I hear that constantly. Even other finance bloggers from other cities will approach me and ask “wow, how do you save money in a city like NYC?” Some of these people are genuinely curious., But with others, I can read between the lines. Their question is laced with doubt. What they are really saying is. “Tell me your tactics and then I will be able to happily refute them, either to your face or silently to myself and be content with my choice not to live in the depraved money-suck of Manhattan.”
I’ll be the first to admit that NYC can be an expensive city. The only reason that it can be expensive, though, is because there are so many OPTIONS. With over 8.4 million people living in one city (holy crap! 1 in 38 people in the United States lives in NYC!) and over half a million non-farm, private businesses, there are a LOT of ways to spend your money.
But guess what?
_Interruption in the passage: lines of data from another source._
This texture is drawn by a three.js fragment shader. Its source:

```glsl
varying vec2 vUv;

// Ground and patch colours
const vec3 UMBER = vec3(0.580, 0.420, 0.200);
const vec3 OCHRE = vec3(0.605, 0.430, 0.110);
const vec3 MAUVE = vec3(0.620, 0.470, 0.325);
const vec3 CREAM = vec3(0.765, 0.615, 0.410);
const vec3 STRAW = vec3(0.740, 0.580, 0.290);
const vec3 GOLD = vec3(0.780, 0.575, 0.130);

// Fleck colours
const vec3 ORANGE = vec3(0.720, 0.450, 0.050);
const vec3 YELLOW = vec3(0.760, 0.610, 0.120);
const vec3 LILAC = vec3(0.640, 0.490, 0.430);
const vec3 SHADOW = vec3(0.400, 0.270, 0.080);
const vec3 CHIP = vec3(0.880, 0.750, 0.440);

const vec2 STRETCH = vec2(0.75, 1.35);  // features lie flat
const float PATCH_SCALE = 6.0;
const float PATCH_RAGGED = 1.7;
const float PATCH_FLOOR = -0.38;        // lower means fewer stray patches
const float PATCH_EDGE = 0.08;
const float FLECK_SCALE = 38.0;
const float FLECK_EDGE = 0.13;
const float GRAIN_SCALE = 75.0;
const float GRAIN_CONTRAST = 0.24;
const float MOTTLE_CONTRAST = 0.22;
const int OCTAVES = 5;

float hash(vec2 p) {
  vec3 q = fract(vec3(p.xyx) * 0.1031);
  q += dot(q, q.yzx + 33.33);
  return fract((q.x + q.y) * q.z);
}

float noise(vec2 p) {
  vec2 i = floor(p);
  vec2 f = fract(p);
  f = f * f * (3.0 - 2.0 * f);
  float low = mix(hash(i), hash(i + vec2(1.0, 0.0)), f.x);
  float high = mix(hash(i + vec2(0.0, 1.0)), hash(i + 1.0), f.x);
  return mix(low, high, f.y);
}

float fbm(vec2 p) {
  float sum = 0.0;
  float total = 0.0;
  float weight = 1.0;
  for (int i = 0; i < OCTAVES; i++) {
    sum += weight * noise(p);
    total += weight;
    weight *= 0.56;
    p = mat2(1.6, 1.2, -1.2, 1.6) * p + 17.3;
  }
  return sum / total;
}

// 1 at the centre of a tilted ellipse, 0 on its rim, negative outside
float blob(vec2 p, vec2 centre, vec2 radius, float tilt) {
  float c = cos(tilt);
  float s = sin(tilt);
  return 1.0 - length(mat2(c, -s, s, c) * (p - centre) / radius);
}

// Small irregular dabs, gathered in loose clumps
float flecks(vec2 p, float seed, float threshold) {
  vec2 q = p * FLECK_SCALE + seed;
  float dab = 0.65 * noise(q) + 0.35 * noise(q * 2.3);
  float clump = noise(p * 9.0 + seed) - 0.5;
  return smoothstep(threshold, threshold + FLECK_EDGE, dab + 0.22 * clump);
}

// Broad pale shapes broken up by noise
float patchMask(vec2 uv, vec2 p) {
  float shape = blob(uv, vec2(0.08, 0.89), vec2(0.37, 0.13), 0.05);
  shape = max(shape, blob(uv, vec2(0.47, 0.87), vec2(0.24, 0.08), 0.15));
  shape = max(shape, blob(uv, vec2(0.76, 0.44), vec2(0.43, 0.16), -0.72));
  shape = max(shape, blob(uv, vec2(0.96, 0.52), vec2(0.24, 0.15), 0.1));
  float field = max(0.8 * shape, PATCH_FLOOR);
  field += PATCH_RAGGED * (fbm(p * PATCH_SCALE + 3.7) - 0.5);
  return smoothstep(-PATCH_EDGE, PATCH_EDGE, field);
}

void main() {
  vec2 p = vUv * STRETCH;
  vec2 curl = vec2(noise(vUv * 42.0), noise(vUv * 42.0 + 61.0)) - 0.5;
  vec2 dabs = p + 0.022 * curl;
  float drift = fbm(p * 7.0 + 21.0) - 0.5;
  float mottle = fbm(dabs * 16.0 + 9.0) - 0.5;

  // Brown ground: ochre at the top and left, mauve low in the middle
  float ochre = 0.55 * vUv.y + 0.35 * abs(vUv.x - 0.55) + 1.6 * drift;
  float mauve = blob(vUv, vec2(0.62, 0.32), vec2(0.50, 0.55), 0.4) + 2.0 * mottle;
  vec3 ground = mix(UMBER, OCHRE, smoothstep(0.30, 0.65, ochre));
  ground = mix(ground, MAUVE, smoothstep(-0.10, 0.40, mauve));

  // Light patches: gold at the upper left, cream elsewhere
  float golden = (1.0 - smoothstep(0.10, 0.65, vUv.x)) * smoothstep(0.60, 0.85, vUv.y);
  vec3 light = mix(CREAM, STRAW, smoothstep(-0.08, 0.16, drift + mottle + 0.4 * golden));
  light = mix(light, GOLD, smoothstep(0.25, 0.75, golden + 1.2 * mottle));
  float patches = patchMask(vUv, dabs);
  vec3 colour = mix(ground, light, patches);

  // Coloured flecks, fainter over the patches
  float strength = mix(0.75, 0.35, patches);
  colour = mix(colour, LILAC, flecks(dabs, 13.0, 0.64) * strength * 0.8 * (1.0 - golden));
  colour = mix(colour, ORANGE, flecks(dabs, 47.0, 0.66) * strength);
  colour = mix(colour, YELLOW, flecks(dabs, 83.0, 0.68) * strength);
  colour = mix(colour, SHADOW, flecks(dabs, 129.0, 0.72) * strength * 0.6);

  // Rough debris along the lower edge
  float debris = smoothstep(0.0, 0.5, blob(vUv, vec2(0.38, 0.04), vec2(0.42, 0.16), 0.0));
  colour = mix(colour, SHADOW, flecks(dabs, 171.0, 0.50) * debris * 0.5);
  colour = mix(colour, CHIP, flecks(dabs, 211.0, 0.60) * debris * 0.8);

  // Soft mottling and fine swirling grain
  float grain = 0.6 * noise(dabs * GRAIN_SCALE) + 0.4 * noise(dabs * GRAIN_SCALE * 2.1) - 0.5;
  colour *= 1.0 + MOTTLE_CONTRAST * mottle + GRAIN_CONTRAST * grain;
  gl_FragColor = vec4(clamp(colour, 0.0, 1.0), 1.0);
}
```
The increased population and the creative culture that NYC has means that there are a lot of ways to NOT spend money as well. Of course, I’ve talked about various hikes as well as nature walks and even an amazingly challenging urban walk. I’ve talked about cheap sporting events and totally free art galleries. And believe me, there is a LOT more out there. Life has been busy, but there are a lot of activities that I need to get back to before I post about them because I am historically bad at remembering to take photos. There are a ton of free and cheap things to do in the city.
Very Simple Math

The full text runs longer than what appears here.